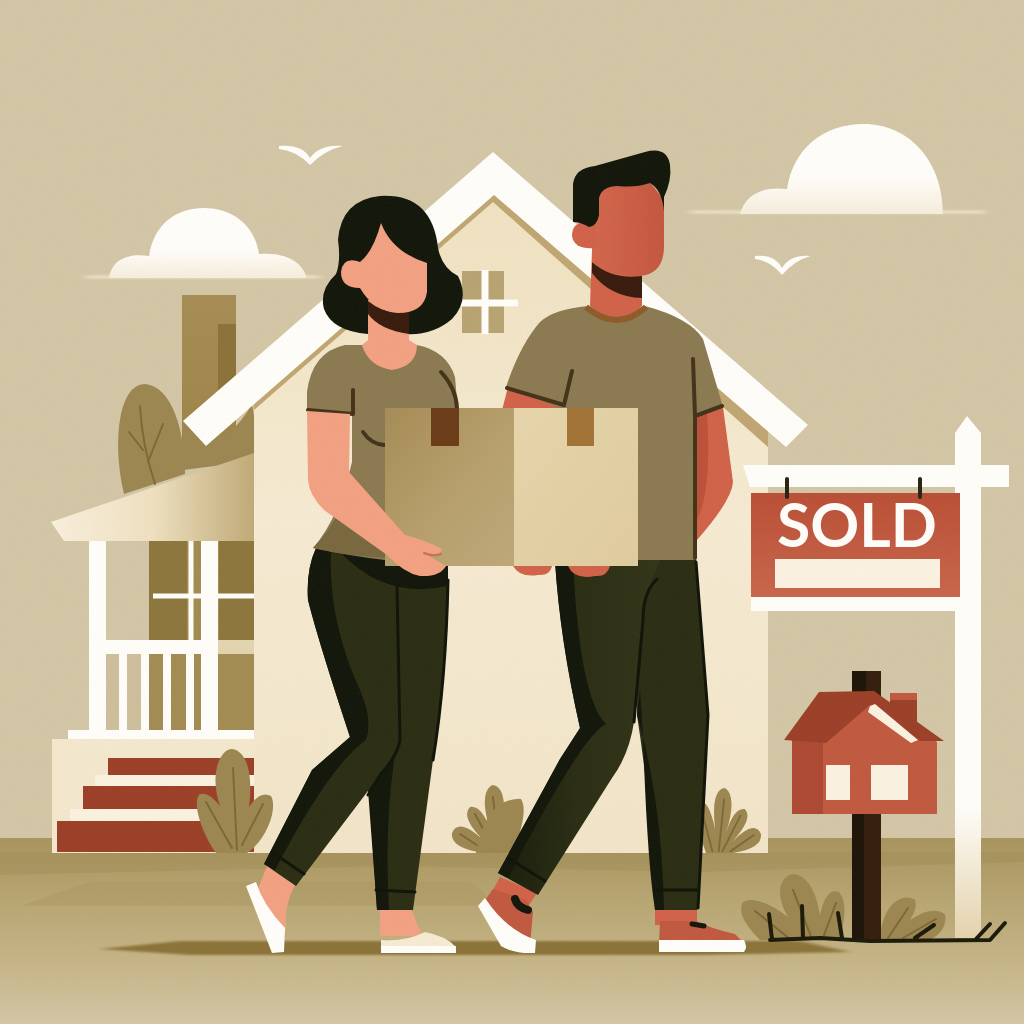
<!DOCTYPE html>
<html lang="en">
<head>
<meta charset="utf-8">
<title>Sold: moving into a new home</title>
<style>
:root {
  --sky: #d3c6a6; --cream: #f3e7cd; --white: #fffdf9; --olive: #8b7a52; --olive-dark: #5a4520;
  --bush: #9c8752; --bush-line: #7d6937; --pants: #2c2f15; --ink: #14180c; --seam: #11150a;
  --skin-a: #f2a183; --skin-b: #d0634a; --red: #c05a41; --brick: #9c4129; --brown: #6b3d1a; --tan: #b39c6b;
}
html, body { margin: 0; overflow: hidden; background: var(--sky); }
svg { display: block; width: 1024px; height: 1024px; }
.white { fill: var(--white); }
.cream { fill: var(--cream); }
.skin-a { fill: var(--skin-a); }
.skin-b { fill: var(--skin-b); }
.shirt { fill: var(--olive); }
.pants { fill: var(--pants); }
.shade { fill: var(--ink); }
.hair { fill: var(--ink); }
.red { fill: var(--red); }
.brick { fill: var(--brick); }
.bush { fill: var(--bush); }
.line { fill: none; stroke-linecap: round; stroke-linejoin: round; }
.fold { stroke: #45341a; stroke-width: 4; }
.seam { stroke: var(--seam); stroke-width: 3; }
.vein { stroke: var(--bush-line); stroke-width: 2; }
.sold { font: 700 62px "Lato", "TeX Gyre Adventor", sans-serif; fill: var(--white); }
</style>
</head>
<body>
<svg viewBox="0 0 1024 1024" role="img" aria-label="A couple carrying a moving box in front of a house with a sold sign">
  <defs>
    <linearGradient id="ground" x2="0" y2="1">
      <stop offset="0" stop-color="#a8945f"/><stop offset=".35" stop-color="#b8a674"/><stop offset=".68" stop-color="#c6b588"/><stop offset="1" stop-color="#d3c6a6"/>
    </linearGradient>
    <linearGradient id="cloud-fill" x2="0" y2="1">
      <stop offset=".6" stop-color="#fffdf9"/><stop offset="1" stop-color="#f5eddb"/>
    </linearGradient>
    <linearGradient id="wall" x2="0" y2="1">
      <stop offset="0" stop-color="#efe1c0"/><stop offset=".5" stop-color="#f5ead2"/><stop offset="1" stop-color="#f1e4c8"/>
    </linearGradient>
    <linearGradient id="porch-roof">
      <stop offset="0" stop-color="#f8efdc"/><stop offset=".5" stop-color="#eee0c0"/><stop offset="1" stop-color="#c0aa78"/>
    </linearGradient>
    <linearGradient id="box-side" x2="1" y2="1">
      <stop offset="0" stop-color="#a68c56"/><stop offset=".55" stop-color="#b7a06e"/><stop offset="1" stop-color="#bea878"/>
    </linearGradient>
    <linearGradient id="box-front" x2="1" y2="1">
      <stop offset="0" stop-color="#e6d5ac"/><stop offset="1" stop-color="#dfcb9e"/>
    </linearGradient>
    <linearGradient id="chimney" x2="0" y2="1">
      <stop offset="0" stop-color="#a58d55"/><stop offset="1" stop-color="#9c8448"/>
    </linearGradient>
    <linearGradient id="face-b" x2="1">
      <stop offset="0" stop-color="#d2674e"/><stop offset="1" stop-color="#c4573f"/>
    </linearGradient>
    <linearGradient id="sign" x2="0" y2="1">
      <stop offset="0" stop-color="#b94f37"/><stop offset="1" stop-color="#c8674c"/>
    </linearGradient>
    <linearGradient id="post" x2="0" y2="1">
      <stop offset=".75" stop-color="#fffdf9"/><stop offset="1" stop-color="#e5d3ae"/>
    </linearGradient>
    <linearGradient id="leg-b" x2="1">
      <stop offset="0" stop-color="#1a1e0d"/><stop offset=".5" stop-color="#2c2f15"/><stop offset="1" stop-color="#34351a"/>
    </linearGradient>
    <filter id="soft" x="-20%" y="-100%" width="140%" height="300%"><feGaussianBlur stdDeviation="4 1"/></filter>
    <filter id="grain" x="0" y="0" width="100%" height="100%">
      <feTurbulence type="fractalNoise" baseFrequency=".8" numOctaves="2" seed="4"/>
      <feColorMatrix values="0 0 0 0 .35  0 0 0 0 .27  0 0 0 0 .12  0 0 0 .7 -.28"/>
    </filter>
    <path id="bird" d="M0 0Q23-2 31 12Q41-2 64 0Q46 4 31 19Q18 5 0 3Z"/>
    <g id="shrub">
      <path d="M32 68Q-2 63 0 48Q7 32 32 56Q8 32 18 22Q30 20 39 47Q26 9 40 0Q56 1 51 43Q58 11 69 14Q77 26 61 68Z"/>
      <path class="line vein" d="M8 49L34 66M23 29L43 66M41 12L47 66M66 23L54 66"/>
    </g>
  </defs>

  <rect id="sky" width="1024" height="1024" fill="#d3c6a6"/>
  <g id="lawn">
    <rect y="838" width="1024" height="186" fill="url(#ground)"/>
    <path d="M0 852H1024V862L700 872L390 866L0 875Z" fill="#9c8750" opacity=".35"/>
    <path d="M90 882H470L500 906H20Z" fill="#a48f59" opacity=".3"/>
    <path d="M100 949L180 941H800L850 952L700 955H190Z" fill="#82692f" opacity=".85" filter="url(#soft)"/>
  </g>

  <g id="clouds">
    <path d="M85 277H320M690 212H985" stroke="#eee3c9" stroke-width="3" filter="url(#soft)"/>
    <path fill="url(#cloud-fill)" d="M109 278C112 260 127 253 149 256C154 224 176 208 204 208C232 208 255 225 259 254C285 252 302 261 307 278Z"/>
    <path fill="url(#cloud-fill)" d="M740 214C745 195 762 186 787 189C793 149 823 124 864 124C908 124 943 160 943 214Z"/>
  </g>
  <g id="birds" class="white">
    <use href="#bird" x="279" y="146"/>
    <use href="#bird" transform="translate(755 256) scale(.87 1)"/>
  </g>

  <g id="tree-and-chimney">
    <rect x="182" y="295" width="54" height="170" fill="url(#chimney)"/>
    <path d="M218 324H236V390L218 400Z" fill="#8c733a"/>
    <path class="bush" d="M124 494C112 444 118 384 145 384C172 386 185 432 185 474Z"/>
    <path class="bush" d="M183 470V424Q220 460 252 404L262 460Z"/>
    <path class="line vein" d="M140 406Q142 445 155 484M129 432L143 450M163 424L148 462"/>
  </g>

  <g id="house">
    <path fill="url(#wall)" d="M254 410L493 190L768 428V853H254Z"/>
    <path d="M254 396L493 190L768 428V447L493 202L254 410Z" fill="#c0a672"/>
    <path class="white" d="M493 152L808 425L786 447L494 195L206 446L183 421Z"/>
    <g id="attic-window">
      <path d="M462 271H504V333H462Z" fill="#b8a372"/>
      <path d="M485 270V334M460 303H518" stroke="#fffdf9" stroke-width="7"/>
    </g>
  </g>

  <g id="porch">
    <path d="M149 541H254V730H149Z" fill="#a38c54"/>
    <path d="M149 541H187V640H149ZM219 541H254V640H219Z" fill="#8e763f"/>
    <path d="M191 541V640M153 596H254" stroke="#fffdf9" stroke-width="5"/>
    <path fill="url(#porch-roof)" d="M51 522L254 453V541H64Z"/>
    <path class="white" d="M89 541H106V730H89ZM201 541H218V730H201ZM106 640H201V654H106ZM68 730H254V740H68Z"/>
    <path d="M218 640H254V654H218Z" fill="#e3d4b0"/>
    <path d="M106 654H149V730H106Z" fill="#cdbf9b"/>
    <path d="M123 654V730M145 654V730M167 654V730M190 654V730" stroke="#fffdf9" stroke-width="8"/>
    <path class="cream" d="M52 739H254V853H52Z"/>
    <path class="brick" d="M108 758H254V775H108ZM83 786H254V809H83ZM57 821H254V852H57Z"/>
    <path d="M95 775H254V786H95ZM70 809H254V821H70Z" fill="#faf1df"/>
  </g>

  <g id="shrubs" class="bush">
    <path d="M216 853C203 835 192 805 199 795Q207 790 220 806C209 774 220 749 232 749C248 751 253 777 249 807Q260 790 271 796C278 808 267 840 247 853Z"/>
    <path class="line vein" d="M233 768L237 850M206 802L232 848M263 804L242 845"/>
    <use href="#shrub" transform="translate(452 785)"/>
    <use href="#shrub" transform="translate(761 788) scale(-.9 .96)"/>
    <path d="M476 853Q485 800 518 799Q528 808 514 853Z"/>
    <path d="M760 940Q735 915 743 902Q757 894 788 917C774 894 780 874 795 874C811 878 817 897 820 915Q826 887 839 892Q850 905 839 940Z"/>
    <path d="M880 940C881 908 900 891 915 900Q918 907 910 920Q932 905 945 914Q948 930 930 940Z"/>
    <path class="line vein" d="M755 911L790 939M793 890L812 939M836 903L823 938M908 908L888 938M936 919L903 938"/>
  </g>

  <g id="sold-sign">
    <path fill="url(#post)" d="M955 433L967 416L981 433V938H955Z"/>
    <path class="white" d="M743 465H1009V487H750Z"/>
    <path fill="url(#sign)" d="M751 493H960V598H751Z"/>
    <path class="white" d="M751 597H960V611H751Z"/>
    <path d="M775 559H940V588H775Z" fill="#fbf1e0"/>
    <text class="sold" x="777" y="547" textLength="160" lengthAdjust="spacingAndGlyphs">SOLD</text>
    <path class="line" d="M787 479V497M920 479V497" stroke="#282512" stroke-width="4"/>
  </g>

  <g id="house-mailbox">
    <path d="M852 671H881V700H852ZM852 812H881V940H852Z" fill="#35200f"/>
    <path d="M852 671H866V700H852ZM852 812H864V940H852Z" fill="#20150a"/>
    <path class="brick" d="M890 693H917V722H890Z"/>
    <path class="red" d="M890 693H917V700H890Z"/>
    <path d="M792 740H826V814H792Z" fill="#ad4a33"/>
    <path class="red" d="M823 742L872 702L937 742V814H823Z"/>
    <path class="brick" d="M819 692L874 691L944 741H920L870 705L826 743L784 740Z"/>
    <path d="M870 706L875 704L918 740L911 743L868 712Z" fill="#fbf1e0"/>
    <path d="M826 765H850V800H826ZM871 765H908V800H871Z" fill="#fbf1e0"/>
    <path class="line" d="M770 940L820 938L870 941L990 940L1005 923M772 939L769 914M803 938L802 906M842 938L838 913M915 938L934 925M976 939L990 924" stroke="#1d1b0b" stroke-width="4"/>
  </g>

  <g id="man">
    <g id="man-feet">
      <path class="skin-b" d="M500 877L537 893L527 908L492 892ZM655 908H697V925H655Z"/>
      <path class="red" d="M493 889L526 900L533 912L530 945L481 906Z"/>
      <path class="white" d="M485 898Q506 930 536 940L535 953Q514 954 501 946L478 906Z"/>
      <path class="line" d="M515 899Q517 907 528 910" stroke="#14180c" stroke-width="8"/>
      <path class="red" d="M660 921H696Q712 929 735 934L745 944H659Z"/>
      <path class="white" d="M659 940H744Q748 947 744 952H659Z"/>
      <path class="line" d="M692 924L704 926" stroke="#14180c" stroke-width="5"/>
    </g>
    <path class="pants" d="M638 560H696Q702 640 708 715L697 910H655Q653 820 637 715Z"/>
    <path class="shade" d="M640 690L643 735Q647 860 655 910H664Q662 800 637 715Z"/>
    <path fill="url(#leg-b)" d="M555 560H660Q646 590 643 620L634 722Q629 755 612 778L538 895L498 873L560 759L580 728Q560 640 555 560Z"/>
    <path class="shade" d="M555 562H573Q580 700 606 724Q582 735 508 878L498 873L560 759L580 728Q560 640 555 562Z"/>
    <path class="line seam" d="M657 579Q643 592 643 620L634 722M508 858L545 881M655 890H698M696 562Q702 640 708 715L698 908"/>
    <path class="skin-b" d="M694 415L723 407L733 482Q732 500 697 540Z"/>
    <path d="M694 415L707 412Q712 490 697 520Z" fill="#bd523b"/>
    <path class="skin-b" d="M508 387L565 403L560 425L500 418Z"/>
    <path class="shirt" d="M588 306Q620 318 645 306Q690 318 703 339L723 407L696 416V560H560V408L506 387Q520 345 540 322Q554 309 588 306Z"/>
    <path class="line fold" d="M572 371L564 405L507 388M693 359L695 416L722 406M695 417V558"/>
    <path class="skin-b" d="M592 250H642V306Q618 330 590 306Z"/>
    <path d="M586 307Q617 333 646 307" fill="none" stroke="#8d5c2a" stroke-width="6"/>
    <path d="M592 262Q612 280 642 276V298Q610 297 592 273Z" fill="#3a1d0e"/>
    <path fill="url(#face-b)" d="M592 188L650 182L664 200V248Q663 274 640 276Q610 277 592 262Z"/>
    <path class="skin-b" d="M596 225Q572 217 572 236Q574 250 596 248Z"/>
    <path class="hair" d="M573 222V184Q575 168 595 166L645 152Q667 146 670 165Q672 180 664 197V211Q662 190 650 183Q635 188 618 186Q602 186 599 198V215Q597 226 589 227Q580 222 573 222Z"/>
  </g>

  <g id="woman">
    <g id="woman-feet">
      <path class="skin-a" d="M268 864L298 881Q284 900 286 930L278 940L258 888ZM380 908H411L422 936H380Z"/>
      <path class="white" d="M246 886L256 882Q263 905 285 928L284 952L272 953Z"/>
      <path d="M381 940Q405 942 425 932Q446 936 456 947L455 952H381Z" fill="#f6ead3"/>
      <path class="white" d="M381 946H456V953H381Z"/>
    </g>
    <path class="pants" d="M380 560H448Q446 680 433 760L413 910H377L368 775Z"/>
    <path class="shade" d="M368 790L396 748Q384 820 389 910H377Z"/>
    <path class="pants" d="M316 548L399 560Q403 650 400 740Q398 755 380 775L296 886L264 864L312 770L350 737Q318 640 308 600Q306 570 316 548Z"/>
    <path class="shade" d="M316 548L331 552Q328 620 360 690Q373 720 366 740Q330 765 275 870L264 864L312 770L350 737Q318 640 308 600Q306 570 316 548Z"/>
    <path class="shade" d="M340 552L448 566V586Q385 600 340 552Z"/>
    <path class="line seam" d="M397 586L400 740Q398 755 380 775L368 795M272 852L304 874M376 890L415 892M448 580Q446 680 433 760"/>
    <path class="shirt" d="M362 345Q390 360 417 345Q447 351 455 377L458 412V560H385Q350 556 313 548Q338 520 352 462V413L307 410V392Q312 352 345 345Z"/>
    <path d="M340 510L386 546V558Q350 556 313 548Q330 530 340 510Z" fill="#7a6840"/>
    <path class="line fold" d="M353 390V414L308 410M441 372Q456 388 457 408M363 432Q371 444 384 445"/>
    <path class="hair" d="M380 196Q432 193 438 248Q442 268 458 276Q470 300 452 319Q432 336 405 334H368Q332 331 324 309Q319 290 336 274Q341 262 338 240Q341 200 380 196Z"/>
    <path class="skin-a" d="M368 300H409V340L417 345Q417 366 392 370Q368 366 362 345L368 340Z"/>
    <path d="M368 301Q386 316 409 311V334Q380 330 368 314Z" fill="#3a1d0e"/>
    <path class="skin-a" d="M381 223Q392 252 427 263V292Q424 313 398 313Q373 311 360 288Q341 288 341 272Q343 256 360 262Q373 252 381 223Z"/>
  </g>

  <g id="moving-box">
    <path fill="url(#box-side)" d="M385 408H514V566H385Z"/>
    <path fill="url(#box-front)" d="M514 408H638V566H514Z"/>
    <path d="M431 408H459V446H431Z" fill="#6b3d1a"/>
    <path d="M567 408H594V446H567Z" fill="#a27438"/>
    <path class="skin-b" d="M513 566H552Q550 576 538 575Q520 578 513 566ZM568 566H610Q607 577 595 576Q574 580 568 566Z"/>
  </g>
  <g id="woman-arm">
    <path class="skin-a" d="M307 411L350 414L349 472L405 535Q425 540 442 549Q441 556 424 553L446 566Q440 577 420 576Q404 573 387 555L324 510Q309 495 308 480Z"/>
    <path class="line" d="M424 553Q434 557 441 554" stroke="#c96f50" stroke-width="2"/>
  </g>

  <rect id="paper-grain" width="1024" height="1024" filter="url(#grain)" opacity=".15"/>
</svg>
</body>
</html>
-=-=-=-=-
◆ WHAT YOU WILL DO ◆
Please find each line in the records above that holds the word "bush", and copy it.

◆ EXERCISE SOLUTION ◆
  --bush: #9c8752; --bush-line: #7d6937; --pants: #2c2f15; --ink: #14180c; --seam: #11150a;
.bush { fill: var(--bush); }
.vein { stroke: var(--bush-line); stroke-width: 2; }
    <path class="bush" d="M124 494C112 444 118 384 145 384C172 386 185 432 185 474Z"/>
    <path class="bush" d="M183 470V424Q220 460 252 404L262 460Z"/>
  <g id="shrubs" class="bush">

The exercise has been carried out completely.